    ReplyDelete
  16. Thank you for this. I’m with you. Should we care? You’ve expressed perfectly how hard it is to get excited about drinking yet more water when one is already drowning in the stuff. My aim, as seems to be the case with you and some other perfume folks these days, is to try to go deeper into what’s already right in front of me. At any rate, this is why I write at: OtherWise: Perfume, Philosophy and Other Trivial Pursuits. (www.otherwisephilosophy.com for anyone who cares). I don’t need to smell much more perfume, but I am still hungry for thinking about perfume as an artistic and cultural form. Again, thanks for this. Really terrific.

    ReplyDelete
  17. This is a timely article for me, personally. It dawned on me about a month ago how much my activity around scent releases and niche options has changed in just ten years.

    I've still been what could be could be called a high consumer of fragrance, all along and I do seek out some not mainstream available scents, though not things that require an adventure quest to find ("Coriandre" by Jan Couturier) but just ten, even five years ago, I'd be jumping on samples upon samples at "Luckyscent", essentially getting on waiting lists for in-demand niche scents and new releases.

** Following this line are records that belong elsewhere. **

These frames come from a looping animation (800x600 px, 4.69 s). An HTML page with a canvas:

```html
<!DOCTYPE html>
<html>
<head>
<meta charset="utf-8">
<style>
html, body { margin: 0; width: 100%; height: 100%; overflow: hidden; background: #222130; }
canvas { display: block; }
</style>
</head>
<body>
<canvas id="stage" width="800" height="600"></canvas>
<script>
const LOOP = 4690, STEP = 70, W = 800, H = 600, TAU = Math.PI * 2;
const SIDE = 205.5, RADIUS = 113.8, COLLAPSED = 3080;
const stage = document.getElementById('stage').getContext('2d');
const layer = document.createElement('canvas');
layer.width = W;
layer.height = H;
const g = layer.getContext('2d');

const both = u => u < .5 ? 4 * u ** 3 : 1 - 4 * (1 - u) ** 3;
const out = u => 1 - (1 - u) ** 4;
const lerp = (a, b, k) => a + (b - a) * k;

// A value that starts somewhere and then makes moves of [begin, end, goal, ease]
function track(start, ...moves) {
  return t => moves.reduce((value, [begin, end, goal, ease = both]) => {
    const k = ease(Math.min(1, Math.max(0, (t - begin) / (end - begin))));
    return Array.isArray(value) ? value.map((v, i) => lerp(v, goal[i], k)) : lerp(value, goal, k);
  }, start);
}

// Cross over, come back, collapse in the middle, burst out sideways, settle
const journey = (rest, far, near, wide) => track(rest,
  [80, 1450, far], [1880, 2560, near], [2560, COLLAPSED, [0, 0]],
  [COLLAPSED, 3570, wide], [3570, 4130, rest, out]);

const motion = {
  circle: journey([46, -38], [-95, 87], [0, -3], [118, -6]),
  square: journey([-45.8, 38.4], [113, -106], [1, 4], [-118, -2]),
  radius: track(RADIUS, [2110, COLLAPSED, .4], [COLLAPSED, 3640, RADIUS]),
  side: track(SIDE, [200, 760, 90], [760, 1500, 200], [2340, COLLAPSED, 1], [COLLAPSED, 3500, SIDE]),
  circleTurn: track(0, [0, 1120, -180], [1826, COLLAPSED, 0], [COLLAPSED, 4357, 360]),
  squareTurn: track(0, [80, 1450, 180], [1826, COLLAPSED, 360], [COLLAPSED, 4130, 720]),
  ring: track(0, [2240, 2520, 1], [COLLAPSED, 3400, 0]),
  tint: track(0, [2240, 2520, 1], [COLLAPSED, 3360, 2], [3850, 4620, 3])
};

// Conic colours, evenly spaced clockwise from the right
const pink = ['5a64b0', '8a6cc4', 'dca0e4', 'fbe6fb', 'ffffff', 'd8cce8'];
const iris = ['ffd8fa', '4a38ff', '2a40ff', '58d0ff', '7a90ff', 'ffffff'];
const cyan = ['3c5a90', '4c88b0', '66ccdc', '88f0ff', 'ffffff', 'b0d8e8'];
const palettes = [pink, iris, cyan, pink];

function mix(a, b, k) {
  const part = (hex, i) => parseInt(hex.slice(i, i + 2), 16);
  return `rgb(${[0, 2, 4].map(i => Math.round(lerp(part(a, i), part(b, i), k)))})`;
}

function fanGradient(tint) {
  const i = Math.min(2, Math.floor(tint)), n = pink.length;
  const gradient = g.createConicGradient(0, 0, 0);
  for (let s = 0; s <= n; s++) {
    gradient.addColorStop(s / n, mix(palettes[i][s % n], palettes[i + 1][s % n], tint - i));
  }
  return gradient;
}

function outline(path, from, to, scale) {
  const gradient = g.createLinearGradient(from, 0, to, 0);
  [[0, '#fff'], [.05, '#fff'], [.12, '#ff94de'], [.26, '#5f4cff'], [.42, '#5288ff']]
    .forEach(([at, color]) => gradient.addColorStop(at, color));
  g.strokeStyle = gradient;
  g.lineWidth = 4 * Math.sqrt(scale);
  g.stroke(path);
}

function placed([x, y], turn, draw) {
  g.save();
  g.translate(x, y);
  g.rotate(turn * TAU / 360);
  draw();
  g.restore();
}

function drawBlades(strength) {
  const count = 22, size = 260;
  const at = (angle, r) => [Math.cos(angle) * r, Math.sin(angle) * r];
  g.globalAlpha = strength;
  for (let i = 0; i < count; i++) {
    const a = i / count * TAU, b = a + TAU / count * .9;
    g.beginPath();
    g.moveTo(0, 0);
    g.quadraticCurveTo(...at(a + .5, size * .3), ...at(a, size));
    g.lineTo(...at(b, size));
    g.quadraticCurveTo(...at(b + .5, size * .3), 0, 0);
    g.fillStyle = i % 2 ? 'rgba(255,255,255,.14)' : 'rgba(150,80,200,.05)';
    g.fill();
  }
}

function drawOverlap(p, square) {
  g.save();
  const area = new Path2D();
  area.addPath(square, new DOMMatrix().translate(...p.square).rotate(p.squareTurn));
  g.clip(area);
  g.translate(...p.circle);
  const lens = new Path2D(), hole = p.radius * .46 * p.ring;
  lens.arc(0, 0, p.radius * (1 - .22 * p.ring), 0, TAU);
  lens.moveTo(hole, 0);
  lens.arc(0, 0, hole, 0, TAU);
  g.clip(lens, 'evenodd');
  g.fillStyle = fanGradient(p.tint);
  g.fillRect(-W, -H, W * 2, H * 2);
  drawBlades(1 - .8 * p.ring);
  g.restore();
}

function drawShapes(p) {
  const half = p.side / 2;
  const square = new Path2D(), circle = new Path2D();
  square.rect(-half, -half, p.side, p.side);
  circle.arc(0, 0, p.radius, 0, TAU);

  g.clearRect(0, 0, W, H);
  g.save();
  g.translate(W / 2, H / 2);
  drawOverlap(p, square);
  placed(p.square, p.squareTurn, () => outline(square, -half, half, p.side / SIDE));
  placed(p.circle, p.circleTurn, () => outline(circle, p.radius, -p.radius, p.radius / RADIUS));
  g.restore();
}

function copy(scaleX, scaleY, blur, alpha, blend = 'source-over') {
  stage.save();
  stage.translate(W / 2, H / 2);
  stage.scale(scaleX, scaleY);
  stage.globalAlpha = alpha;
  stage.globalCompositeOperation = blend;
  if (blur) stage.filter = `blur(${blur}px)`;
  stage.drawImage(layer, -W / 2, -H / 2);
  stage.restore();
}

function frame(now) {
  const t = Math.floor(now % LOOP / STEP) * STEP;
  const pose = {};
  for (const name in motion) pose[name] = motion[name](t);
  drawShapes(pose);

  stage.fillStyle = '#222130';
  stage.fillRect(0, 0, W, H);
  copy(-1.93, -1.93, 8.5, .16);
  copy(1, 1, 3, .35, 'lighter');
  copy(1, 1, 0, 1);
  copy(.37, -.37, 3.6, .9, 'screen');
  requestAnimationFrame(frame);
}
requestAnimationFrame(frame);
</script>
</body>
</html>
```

    I realized just recently that it may have been a full year since I've even visited that site. Some of the previous star darlings of the niche world are fully defunct brands. Many scents that "perfumistas" were entering boxing rings for, were discontinued.

    This could be due to many things, changing consumer demands, changing costs but personally, I think it's really one thing: Fragrance hobbyists like security but fragrance brands need sales and they're already struggling to create profit and expand product value when they have the sort of products that even loyal customers might buy only twice a year. It's a hard product to rely solely on to support a brand and company, despite how reliable a base of die-hard fragrance users might be.

    I also think that this existential anxiety of this, particular industry leads these brands to panic and ignore the requests and even demands of the very customer base they rely on for their bread and butter. How many times have we felt our requests have been totally ignored, while fragrance brands always seem to be wooing what they imagine are "greener pastures" of markets?

    They'll ignore the requests and tastes of the customer who has been regularly buying their product since 1973, with her granddaughter now loyally committing to the same scent, only to chase after some mystical ideal of another, better performing fragrance market that never materializes. Look at what's happened, especially, to mid-market brands like "Crabtree & Evelyn"; they abandon their legacy to get "fresh" and they loose the loyal customers. Meanwhile, the new loves they abandoned their reliable ones stand them up and they're left with neither.

    I feel these things are absolutely necessary for the survival and growth of fragrance brands:

    Never disown your brand legacy; in fact, play-up its uniqueness in such a cluttered market, to kitsch levels. Set-up little "museum" displays throughout your brick and mortar stores showcasing the brand's history. NEVER abandon long established logos and trade dress, just to "get with the times" -- you sell a product based on nostalgic memory associations, why would you want to separate your customers from their personal history and its relationship with your brand's identity and story?!

    They refuse to make both the products and experience special for us, then whine about the unreliable market. But who wants to spend $50 on something that's comparable in both quality and presentation to a $3 bottle of body spray at a drugstore?

    ReplyDelete

I love comments and appreciate the time you take to connect with me, but please do not insert links to your blog or store. Those will be deleted. The comment feature is not intended to provide an advertising venue for your blog or your commercial site.